╭──
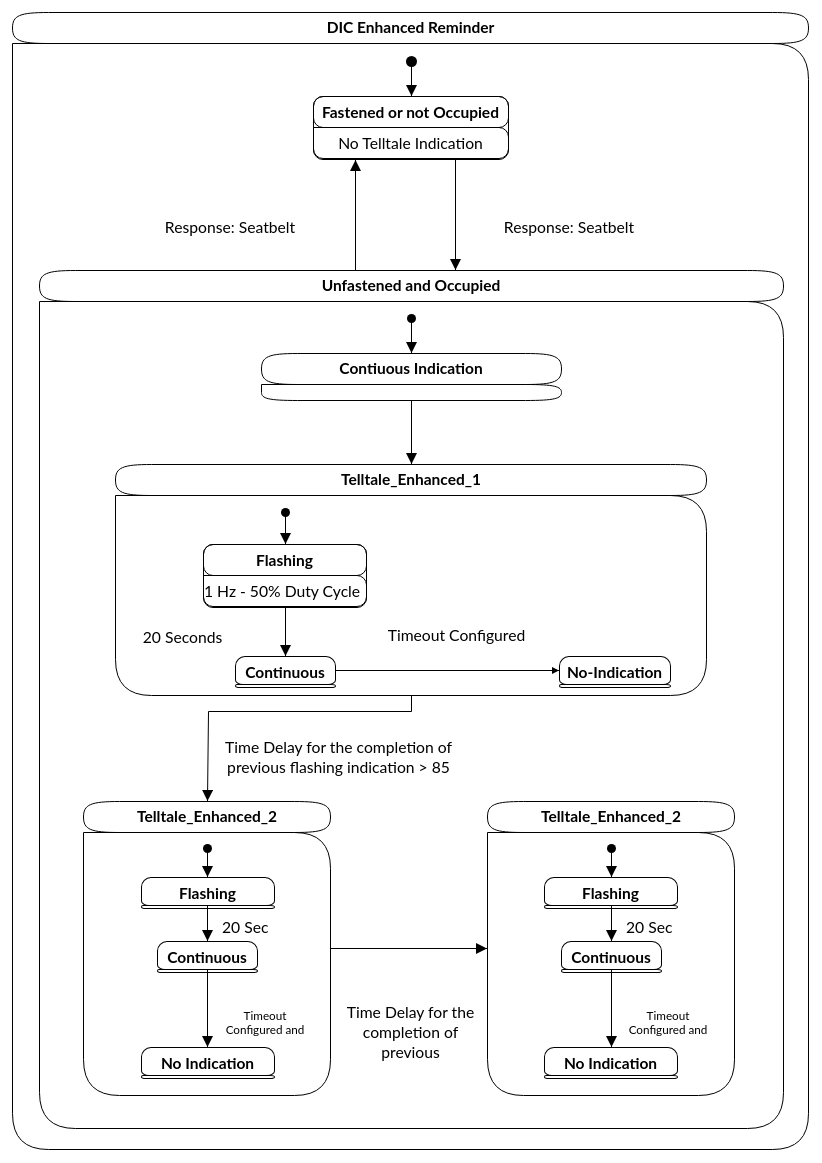
<!DOCTYPE html>
<html lang="en">
<head>
<meta charset="utf-8">
<title>DIC Enhanced Reminder state diagram</title>
<style>
:root { --ink: #000; --paper: #fff; }
* { box-sizing: border-box; margin: 0; }
html, body { width: 822px; height: 1163px; overflow: hidden; background: var(--paper); }
.diagram {
  position: relative; width: 822px; height: 1163px; overflow: hidden;
  color: var(--ink); font: 15.7px/20px Lato, "Open Sans", sans-serif; white-space: nowrap;
}
.frames, .connectors { position: absolute; left: 0; top: 0; }
.frames path { fill: none; stroke: var(--ink); stroke-width: 1; }

.state {
  position: absolute; left: var(--x); top: var(--y); width: var(--w); height: var(--h);
  display: flex; flex-direction: column; text-align: center;
}
.title { font-size: 15.5px; font-weight: 700; line-height: 30px; }
.simple > *, .compact > * { border: 1px solid var(--ink); min-height: 0; }

.simple { border: 1px solid var(--ink); border-radius: 10px; }
.simple > .title { flex: 0 0 32px; margin: -1px -1px 0; padding-right: 1px; border-radius: 10px; }
.simple > .content { flex: 1; margin: -1px -1px 0; padding-right: 1px; border-radius: 0 10px 10px 10px; line-height: 31px; }
.simple > .shifted { padding-right: 7px; }

.compact > .title { flex: 0 0 29px; padding: 3px 1px 0 0; border-radius: 10px 10px 8px 8px / 10px 10px 5px 5px; line-height: 24px; }
.compact > .content { flex: 1; margin-top: -1px; border-radius: 2px 5px 5px 5px / 2px; }

.label {
  position: absolute; left: var(--x); top: var(--y); width: var(--w);
  display: flex; flex-direction: column; align-items: center;
}
.label.small { font-size: 11.7px; line-height: 14px; }
.label.start { align-items: flex-start; }

.connectors .line { fill: none; stroke: var(--ink); stroke-width: 1; marker-end: url(#arrow); }
.connectors .fine { marker-end: url(#arrow-small); }
.connectors circle { fill: var(--ink); }
</style>
</head>
<body>
<main class="diagram">
  <svg class="frames" width="822" height="1163" viewBox="0 0 822 1163" aria-hidden="true">
    <defs>
      <g id="telltale-frame">
        <path d="M119.5 801.5h175c29 0 36 3 36 15.5s-7 15.5-36 15.5h-175c-29 0-36-3-36-15.5s7-15.5 36-15.5z"/>
        <path d="M83.5 832.5h211q36 0 36 36v191q0 36-36 36h-175q-36 0-36-36z"/>
      </g>
    </defs>
    <path d="M48.5 12.5h724c29 0 36 3 36 15.5s-7 15.5-36 15.5h-724c-29 0-36-3-36-15.5s7-15.5 36-15.5z"/>
    <path d="M12.5 43.5h760q36 0 36 36v1034q0 36-36 36h-724q-36 0-36-36z"/>
    <path d="M75.5 270.5h672c29 0 36 3 36 15.5s-7 15.5-36 15.5h-672c-29 0-36-3-36-15.5s7-15.5 36-15.5z"/>
    <path d="M39.5 301.5h708q36 0 36 36v755q0 36-36 36h-672q-36 0-36-36z"/>
    <path d="M297.5 353.5h228c29 0 36 3 36 15.5s-7 15.5-36 15.5h-228c-29 0-36-3-36-15.5s7-15.5 36-15.5z"/>
    <path d="M261.5 384.5h264c29 0 36 2 36 8s-7 8-36 8h-228c-29 0-36-2-36-8z"/>
    <path d="M151.5 464.5h519c29 0 36 3 36 15.5s-7 15.5-36 15.5h-519c-29 0-36-3-36-15.5s7-15.5 36-15.5z"/>
    <path d="M115.5 495.5h555q36 0 36 36v128q0 36-36 36h-519q-36 0-36-36z"/>
    <use href="#telltale-frame"/>
    <use href="#telltale-frame" x="404"/>
  </svg>

  <section class="state composite" style="--x:12px;--y:12px;--w:797px;--h:1138px"><h1 class="title">DIC Enhanced Reminder</h1></section>

  <section class="state simple" style="--x:313px;--y:96px;--w:196px;--h:64px"><h2 class="title">Fastened or not Occupied</h2><p class="content">No Telltale Indication</p></section>

  <section class="state composite" style="--x:39px;--y:270px;--w:744px;--h:859px"><h2 class="title">Unfastened and Occupied</h2></section>
  <section class="state composite" style="--x:261px;--y:353px;--w:300px;--h:48px"><h3 class="title">Contiuous Indication</h3></section>

  <section class="state composite" style="--x:115px;--y:464px;--w:592px;--h:232px"><h3 class="title">Telltale_Enhanced_1</h3></section>
  <section class="state simple" style="--x:203px;--y:544px;--w:164px;--h:64px"><h4 class="title">Flashing</h4><p class="content shifted">1 Hz - 50% Duty Cycle</p></section>
  <section class="state compact" style="--x:235px;--y:656px;--w:101px;--h:32px"><h4 class="title">Continuous</h4><div class="content"></div></section>
  <section class="state compact" style="--x:559px;--y:656px;--w:112px;--h:32px"><h4 class="title">No-Indication</h4><div class="content"></div></section>

  <section class="state composite" style="--x:83px;--y:801px;--w:248px;--h:295px"><h3 class="title">Telltale_Enhanced_2</h3></section>
  <section class="state compact" style="--x:141px;--y:877px;--w:134px;--h:32px"><h4 class="title">Flashing</h4><div class="content"></div></section>
  <section class="state compact" style="--x:157px;--y:941px;--w:101px;--h:32px"><h4 class="title">Continuous</h4><div class="content"></div></section>
  <section class="state compact" style="--x:141px;--y:1047px;--w:134px;--h:32px"><h4 class="title">No Indication</h4><div class="content"></div></section>

  <section class="state composite" style="--x:487px;--y:801px;--w:248px;--h:295px"><h3 class="title">Telltale_Enhanced_2</h3></section>
  <section class="state compact" style="--x:544px;--y:877px;--w:134px;--h:32px"><h4 class="title">Flashing</h4><div class="content"></div></section>
  <section class="state compact" style="--x:561px;--y:941px;--w:101px;--h:32px"><h4 class="title">Continuous</h4><div class="content"></div></section>
  <section class="state compact" style="--x:544px;--y:1047px;--w:134px;--h:32px"><h4 class="title">No Indication</h4><div class="content"></div></section>

  <p class="label" style="--x:130px;--y:217px;--w:200px"><span>Response: Seatbelt</span></p>
  <p class="label" style="--x:469px;--y:217px;--w:200px"><span>Response: Seatbelt</span></p>
  <p class="label" style="--x:132px;--y:627px;--w:101px"><span>20 Seconds</span></p>
  <p class="label" style="--x:376px;--y:625px;--w:161px"><span>Timeout Configured</span></p>
  <p class="label" style="--x:218px;--y:737px;--w:241px"><span>Time Delay for the completion of</span><span>previous flashing indication &gt; 85</span></p>
  <p class="label start" style="--x:222px;--y:917px;--w:60px"><span>20 Sec</span></p>
  <p class="label start" style="--x:626px;--y:917px;--w:60px"><span>20 Sec</span></p>
  <p class="label" style="--x:346px;--y:1002px;--w:129px"><span>Time Delay for the</span><span>completion of</span><span>previous</span></p>
  <p class="label small" style="--x:220px;--y:1008px;--w:90px"><span>Timeout</span><span>Configured and</span></p>
  <p class="label small" style="--x:623px;--y:1008px;--w:90px"><span>Timeout</span><span>Configured and</span></p>

  <svg class="connectors" width="822" height="1163" viewBox="0 0 822 1163" aria-hidden="true">
    <defs>
      <marker id="arrow" markerUnits="userSpaceOnUse" markerWidth="11" markerHeight="11" refX="11" refY="5.5" orient="auto"><polygon points="0,0 11,5.5 0,11"/></marker>
      <marker id="arrow-small" markerUnits="userSpaceOnUse" markerWidth="7" markerHeight="7" refX="7" refY="3.5" orient="auto"><polygon points="0,0 7,3.5 0,7"/></marker>
      <g id="telltale-flow">
        <circle cx="207.5" cy="848.5" r="4.5"/>
        <path class="line" d="M207.5 848V877"/>
        <path class="line" d="M207.5 906V941"/>
        <path class="line" d="M207.5 970V1047"/>
      </g>
    </defs>
    <circle cx="411.5" cy="61.5" r="5.5"/>
    <path class="line" d="M411.5 61V96"/>
    <path class="line" d="M355.5 270V160"/>
    <path class="line" d="M455.5 160V270"/>
    <circle cx="411.5" cy="318.5" r="4.5"/>
    <path class="line" d="M411.5 318V353"/>
    <path class="line" d="M411.5 401V464"/>
    <circle cx="285.5" cy="512.5" r="4.5"/>
    <path class="line" d="M285.5 512V544"/>
    <path class="line" d="M285.5 608V656"/>
    <path class="line fine" d="M336 670.5H559"/>
    <path class="line" d="M411.5 696V711.5H208.5L207.5 801"/>
    <path class="line" d="M331 948.5H487"/>
    <use href="#telltale-flow"/>
    <use href="#telltale-flow" x="404"/>
  </svg>
</main>
</body>
</html>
╰──
* [Work item]: How many lines of these entries contain the string "html"? Reply with the number alone.

* [Exercise solution]: 4